* _Work to complete_:
Take the data below and write it out exactly, except for the pictures.

↓

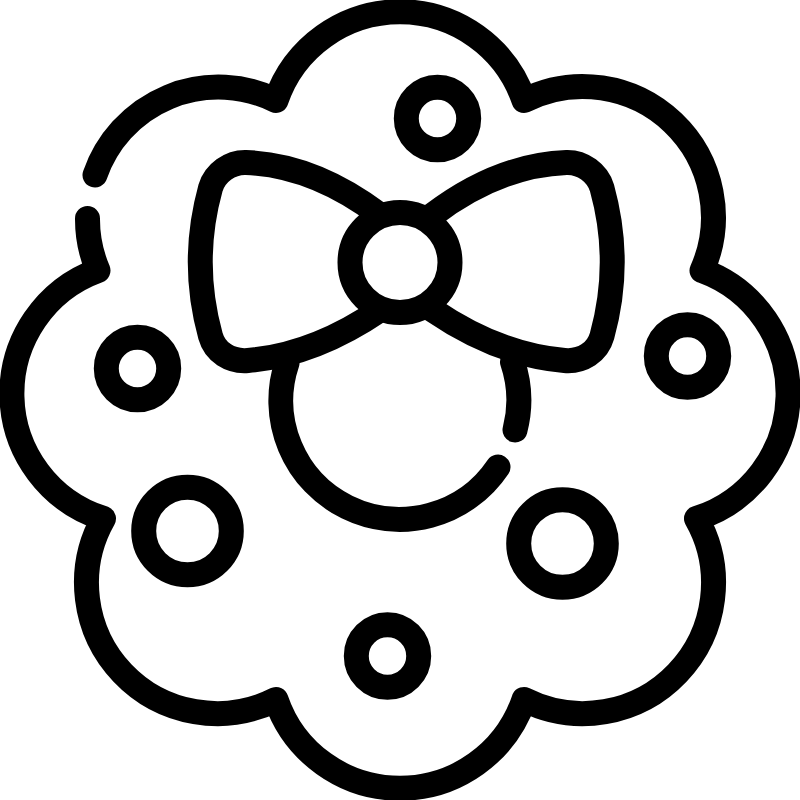
<!DOCTYPE html>
<html lang="en">
<head>
<meta charset="utf-8">
<title>Wreath icon</title>
<style>
:root { --ink: #000; --paper: #fff; }
html, body { margin: 0; background: var(--paper); }
body { width: 800px; height: 800px; overflow: hidden; }
.icon { display: block; fill: none; stroke: var(--ink); stroke-width: 25; stroke-linecap: round; stroke-linejoin: round; }
.knot { fill: var(--paper); }
.ring-inner { stroke-linecap: round; }
</style>
</head>
<body>
<svg class="icon" width="800" height="800" viewBox="0 0 800 800" role="img" aria-label="Christmas wreath with a bow">
  <defs>
    <circle id="berry-small" r="31.2"/>
    <circle id="berry-large" r="43.8"/>
    <path id="bow-loop" d="M380 215Q314 165 246 162.5C230 162 215 173 210.500 188Q190 262 210.500 336C215 352 230 362 248 360.500Q314 355 380 310"/>
  </defs>
  <path class="wreath-edge" d="M95 175A130.600 130.600 0 0 1 276 100.500A131 131 0 0 1 524 100.500A130.600 130.600 0 0 1 702 270.500A131 131 0 0 1 696.500 518.500A130.600 130.600 0 0 1 524 699.500A131 131 0 0 1 276 699.500A130.600 130.600 0 0 1 103.500 518.500A131 131 0 0 1 98 270.500A130.600 130.600 0 0 1 87.500 218.500"/>
  <g class="ring-inner">
    <path d="M287 363A118.700 118.700 0 0 0 498 467"/>
    <path d="M512.500 362A118.700 118.700 0 0 1 515 430"/>
  </g>
  <g class="bow">
    <use href="#bow-loop"/>
    <use href="#bow-loop" transform="translate(812.500) scale(-1 1)"/>
    <circle class="knot" cx="400" cy="262.500" r="50"/>
  </g>
  <g class="berries">
    <use href="#berry-small" x="437.500" y="118.500"/>
    <use href="#berry-small" x="137.500" y="368.500"/>
    <use href="#berry-small" x="687.500" y="356"/>
    <use href="#berry-small" x="387.500" y="656"/>
    <use href="#berry-large" x="187.500" y="531"/>
    <use href="#berry-large" x="562.500" y="543.500"/>
  </g>
</svg>
</body>
</html>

↑

* _Exercise solution_:
<!DOCTYPE html>
<html lang="en">
<head>
<meta charset="utf-8">
<title>Wreath icon</title>
<style>
:root { --ink: #000; --paper: #fff; }
html, body { margin: 0; background: var(--paper); }
body { width: 800px; height: 800px; overflow: hidden; }
.icon { display: block; fill: none; stroke: var(--ink); stroke-width: 25; stroke-linecap: round; stroke-linejoin: round; }
.knot { fill: var(--paper); }
.ring-inner { stroke-linecap: round; }
</style>
</head>
<body>
<svg class="icon" width="800" height="800" viewBox="0 0 800 800" role="img" aria-label="Christmas wreath with a bow">
  <defs>
    <circle id="berry-small" r="31.2"/>
    <circle id="berry-large" r="43.8"/>
    <path id="bow-loop" d="M380 215Q314 165 246 162.5C230 162 215 173 210.500 188Q190 262 210.500 336C215 352 230 362 248 360.500Q314 355 380 310"/>
  </defs>
  <path class="wreath-edge" d="M95 175A130.600 130.600 0 0 1 276 100.500A131 131 0 0 1 524 100.500A130.600 130.600 0 0 1 702 270.500A131 131 0 0 1 696.500 518.500A130.600 130.600 0 0 1 524 699.500A131 131 0 0 1 276 699.500A130.600 130.600 0 0 1 103.500 518.500A131 131 0 0 1 98 270.500A130.600 130.600 0 0 1 87.500 218.500"/>
  <g class="ring-inner">
    <path d="M287 363A118.700 118.700 0 0 0 498 467"/>
    <path d="M512.500 362A118.700 118.700 0 0 1 515 430"/>
  </g>
  <g class="bow">
    <use href="#bow-loop"/>
    <use href="#bow-loop" transform="translate(812.500) scale(-1 1)"/>
    <circle class="knot" cx="400" cy="262.500" r="50"/>
  </g>
  <g class="berries">
    <use href="#berry-small" x="437.500" y="118.500"/>
    <use href="#berry-small" x="137.500" y="368.500"/>
    <use href="#berry-small" x="687.500" y="356"/>
    <use href="#berry-small" x="387.500" y="656"/>
    <use href="#berry-large" x="187.500" y="531"/>
    <use href="#berry-large" x="562.500" y="543.500"/>
  </g>
</svg>
</body>
</html>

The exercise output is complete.